What the task asks: Repeat the lines below exactly as written, please, from the line with "C224,130 220,146 228,156" to the line with "C250,124 258,126 264,130", both lines included, and no others.

Excerpted records:
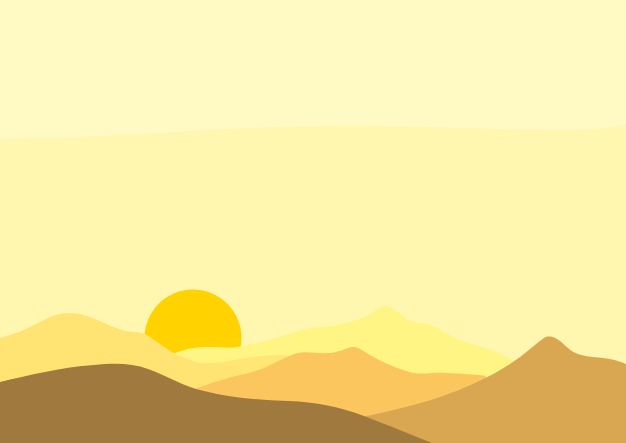
<!DOCTYPE html>
<html lang="en">
<head>
<meta charset="utf-8">
<title>Desert sunrise</title>
<style>
:root {
  --sky-high: #fff9c4;
  --sky-low: #fff6b0;
  --sun: #ffd200;
  --peak-far: #fff585;
  --dune-pale: #ffe675;
  --dune-left: #ffe473;
  --dune-orange: #fcc65f;
  --dune-tan: #d9a751;
  --dune-brown: #a0793f;
}
html, body { margin: 0; overflow: hidden; }
.landscape { display: block; width: 626px; height: 443px; }
.sky-high { fill: var(--sky-high); }
.sky-low { fill: var(--sky-low); }
.sun { fill: var(--sun); }
.peak-far { fill: var(--peak-far); }
.dune-pale { fill: var(--dune-pale); }
.dune-left { fill: var(--dune-left); }
.dune-orange { fill: var(--dune-orange); }
.dune-tan { fill: var(--dune-tan); }
.dune-brown { fill: var(--dune-brown); }
</style>
</head>
<body>
<svg class="landscape" viewBox="0 0 626 443" role="img" aria-label="Sun rising behind layered desert hills">
  <rect class="sky-high" width="626" height="443"/>
  <path class="sky-low" d="M0 139C60 138 105 136 160 133C230 128 290 126 350 126C430 126 500 130 560 130C590 130 610 128 626 125V443H0Z"/>
  <circle class="sun" cx="193" cy="338" r="48.5"/>
  <path class="peak-far" d="M160 362C174 352 188 347 206 347C222 347 230 349 242 346C262 342 278 338 298 331C312 326 326 328 342 324C354 321 366 318 376 310C381 306 385 305 390 307C398 310 401 316 409 320C416 324 424 322 433 326C446 332 454 339 468 343C484 347 500 352 514 361L540 443H160Z"/>
  <path class="dune-pale" d="M170 366C192 362 210 364 228 361C250 357 270 354 292 356L310 443H170Z"/>
  <path class="dune-left" d="M0 338C16 334 30 327 44 320C56 313 70 311 84 315C98 319 108 326 122 330C132 333 140 330 150 337C162 345 172 354 190 360C204 365 220 365 240 366L260 443H0Z"/>
  <path class="dune-orange" d="M190 391C212 382 232 377 252 372C268 368 280 359 294 354C306 350 316 354 328 353C338 353 346 348 352 347C359 346 364 352 372 356C382 362 392 366 406 371C420 376 432 372 446 373C462 374 474 374 486 376L470 443H190Z"/>
  <path class="dune-tan" d="M362 417C390 411 416 405 440 397C466 388 490 377 510 364C524 355 534 345 544 338C549 335 555 337 560 341C566 346 570 351 578 354C590 358 600 357 610 359C616 360 621 362 626 364V443H362Z"/>
  <path class="dune-brown" d="M0 382C30 375 62 367 94 365C114 363 132 363 148 369C168 376 182 386 204 391C232 398 260 400 288 401C316 402 340 407 364 416C390 426 410 434 432 443H0Z"/>
</svg>
</body>
</html>
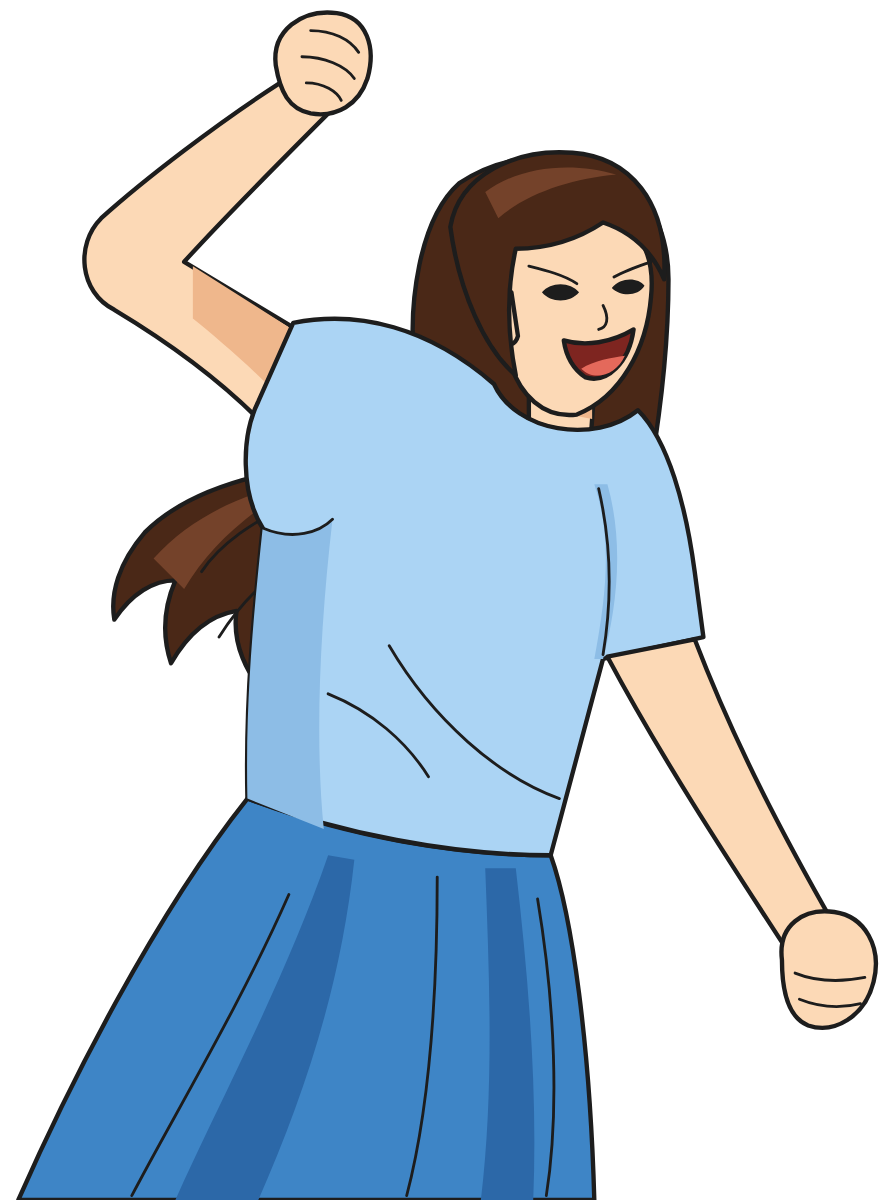
<!DOCTYPE html>
<html lang="en">
<head>
<meta charset="utf-8">
<title>Cheering Girl</title>
<link rel="stylesheet" href="https://fonts.googleapis.com/css2?family=Inter&display=swap">
<style>
:root{
  --bg:#ffffff;
  --ink:#1d1d1d;
  --skin:#fcd9b6;
  --skin-shade:#efb78c;
  --hair:#4a2817;
  --hair-light:#74422a;
  --shirt:#abd4f4;
  --shirt-shade:#8dbde6;
  --skirt:#3e85c6;
  --skirt-shade:#2c68a8;
  --mouth:#7e2520;
  --tongue:#e4695b;
}
html,body{margin:0;padding:0;width:881px;height:1200px;overflow:hidden;background:var(--bg);font-family:"Inter",sans-serif}
.stage{display:block;width:881px;height:1200px}
.line{stroke:var(--ink);stroke-width:2;stroke-linejoin:round;stroke-linecap:round}
.fold{fill:none;stroke:var(--ink);stroke-width:1.3;stroke-linecap:round}
</style>
</head>
<body>
<svg class="stage" viewBox="0 0 403 550" width="881" height="1200" role="img" aria-label="Cheerful young woman in a blue T-shirt and long blue skirt raising her fist">
  <g id="hair-back">
    <path class="line" fill="var(--hair)" d="M250,72 C282,70 306,92 306,128 C306,160 302,190 298,214 C280,206 250,200 220,200 C190,202 160,208 140,214 C112,218 84,226 66,244 C54,258 50,272 52,284 C60,272 70,266 80,266 C74,280 74,292 78,304 C86,290 96,282 108,280 C106,294 112,310 124,320 L150,300 L190,170 C186,140 192,100 210,84 C222,76 236,72 250,72 Z"/>
    <path fill="var(--hair-light)" d="M70,256 C88,236 112,226 138,220 C112,236 96,250 84,270 Z"/>
    <path class="fold" d="M92,262 C100,250 116,238 136,230 M100,292 C110,276 124,262 140,254"/>
  </g>

  <g id="raised-arm">
    <path class="line" fill="var(--skin)" d="M134,150 L84,120 C102,100 128,74 152,50 L128,38 C100,56 66,82 46,100 C34,112 36,134 52,142 C72,154 96,170 118,192 Z"/>
    <path fill="var(--skin-shade)" d="M88,122 L132,150 L124,178 C112,166 98,154 88,146 Z"/>
    <path class="line" fill="var(--skin)" d="M126,30 C124,14 138,4 154,6 C168,8 172,22 168,36 C164,48 154,54 142,52 C132,50 128,42 126,30 Z"/>
    <path class="fold" d="M142,14 C152,14 160,18 164,24 M138,26 C148,26 158,30 162,36 M140,38 C148,38 154,42 156,46"/>
  </g>

  <g id="neck">
    <path class="line" fill="var(--skin)" d="M242,172 L242,202 L270,206 L272,178 Z"/>
    <path fill="var(--skin-shade)" d="M243,176 L271,182 L271,192 C258,190 248,186 243,182 Z"/>
  </g>

  <g id="skirt">
    <path class="line" fill="var(--skirt)" d="M113,366 C160,384 210,392 252,392 C262,420 270,480 272,550 L8,550 C30,500 70,420 113,366 Z"/>
    <path fill="var(--skirt-shade)" d="M150,392 C130,450 100,505 80,550 L118,550 C140,500 156,450 162,394 Z M222,398 C224,450 226,500 220,550 L244,550 C246,500 242,450 236,398 Z"/>
    <path class="fold" d="M132,410 C110,460 80,510 60,548 M200,402 C200,460 196,510 186,548 M246,412 C254,460 256,510 250,548"/>
  </g>

  <g id="shirt">
    <path class="line" fill="var(--shirt)" d="M134,148 C164,142 196,150 226,176 C236,198 272,204 292,188 C306,202 314,232 318,262 L322,292 L276,302 L252,392 C206,392 156,382 113,366 C112,320 116,280 120,242 C110,226 110,200 118,184 Z"/>
    <path fill="var(--shirt-shade)" d="M120,242 C134,248 146,244 152,238 C146,290 144,340 148,380 L113,366 C112,320 116,280 120,242 Z M278,222 C286,250 282,280 276,302 L272,302 C278,270 280,246 272,222 Z"/>
    <path class="fold" d="M120,242 C134,248 146,244 152,238 M226,176 C236,198 272,204 292,188 M274,224 C280,250 280,276 276,300 M178,296 C198,330 228,356 256,366 M150,318 C170,326 186,340 196,356"/>
  </g>

  <g id="lowered-arm">
    <path class="line" fill="var(--skin)" d="M278,301 L318,293 C336,340 358,382 382,424 L362,438 C332,392 302,346 278,301 Z"/>
    <path class="line" fill="var(--skin)" d="M358,440 C356,424 368,416 382,418 C396,420 404,434 400,450 C396,466 382,474 370,470 C360,466 358,452 358,440 Z"/>
    <path class="fold" d="M364,446 C374,450 386,450 396,448 M366,458 C376,462 386,462 394,460"/>
  </g>

  <g id="head">
    <path class="line" fill="var(--skin)" d="M232,118 C236,100 256,94 276,98 C292,102 300,116 298,136 C296,160 284,182 264,190 C248,192 238,180 234,168 C230,152 230,132 232,118 Z"/>
    <path class="line" fill="var(--skin)" d="M234,134 C224,130 220,146 228,156 C232,160 236,158 237,154 Z"/>
    <path class="line" fill="var(--hair)" d="M206,104 C210,80 236,68 262,70 C288,72 306,92 304,128 C298,114 288,106 276,102 C264,110 250,114 236,114 C232,132 232,152 236,172 C222,160 210,134 206,104 Z"/>
    <path fill="var(--hair-light)" d="M222,88 C238,76 262,74 282,80 C262,82 242,88 228,100 Z"/>
  </g>

  <g id="face">
    <path class="fold" stroke-width="2.2" d="M242,122 C250,124 258,126 264,130 M298,120 C292,122 286,124 281,127"/>
    <path fill="var(--ink)" d="M248,134 C252,129 261,129 265,134 C261,139 252,139 248,134 Z M280,132 C284,127 292,127 295,131 C292,136 284,136 280,132 Z"/>
    <path class="fold" d="M276,140 C279,146 278,150 274,151"/>
    <path class="line" fill="var(--mouth)" d="M258,156 C268,159 280,157 290,151 C288,166 278,176 268,173 C262,169 259,163 258,156 Z"/>
    <path fill="var(--tongue)" d="M266,169 C272,165 280,164 286,163 C282,172 272,175 266,169 Z"/>
  </g>
</svg>
</body>
</html>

Task result:
    <path class="line" fill="var(--skin)" d="M234,134 C224,130 220,146 228,156 C232,160 236,158 237,154 Z"/>
    <path class="line" fill="var(--hair)" d="M206,104 C210,80 236,68 262,70 C288,72 306,92 304,128 C298,114 288,106 276,102 C264,110 250,114 236,114 C232,132 232,152 236,172 C222,160 210,134 206,104 Z"/>
    <path fill="var(--hair-light)" d="M222,88 C238,76 262,74 282,80 C262,82 242,88 228,100 Z"/>
  </g>

  <g id="face">
    <path class="fold" stroke-width="2.2" d="M242,122 C250,124 258,126 264,130 M298,120 C292,122 286,124 281,127"/>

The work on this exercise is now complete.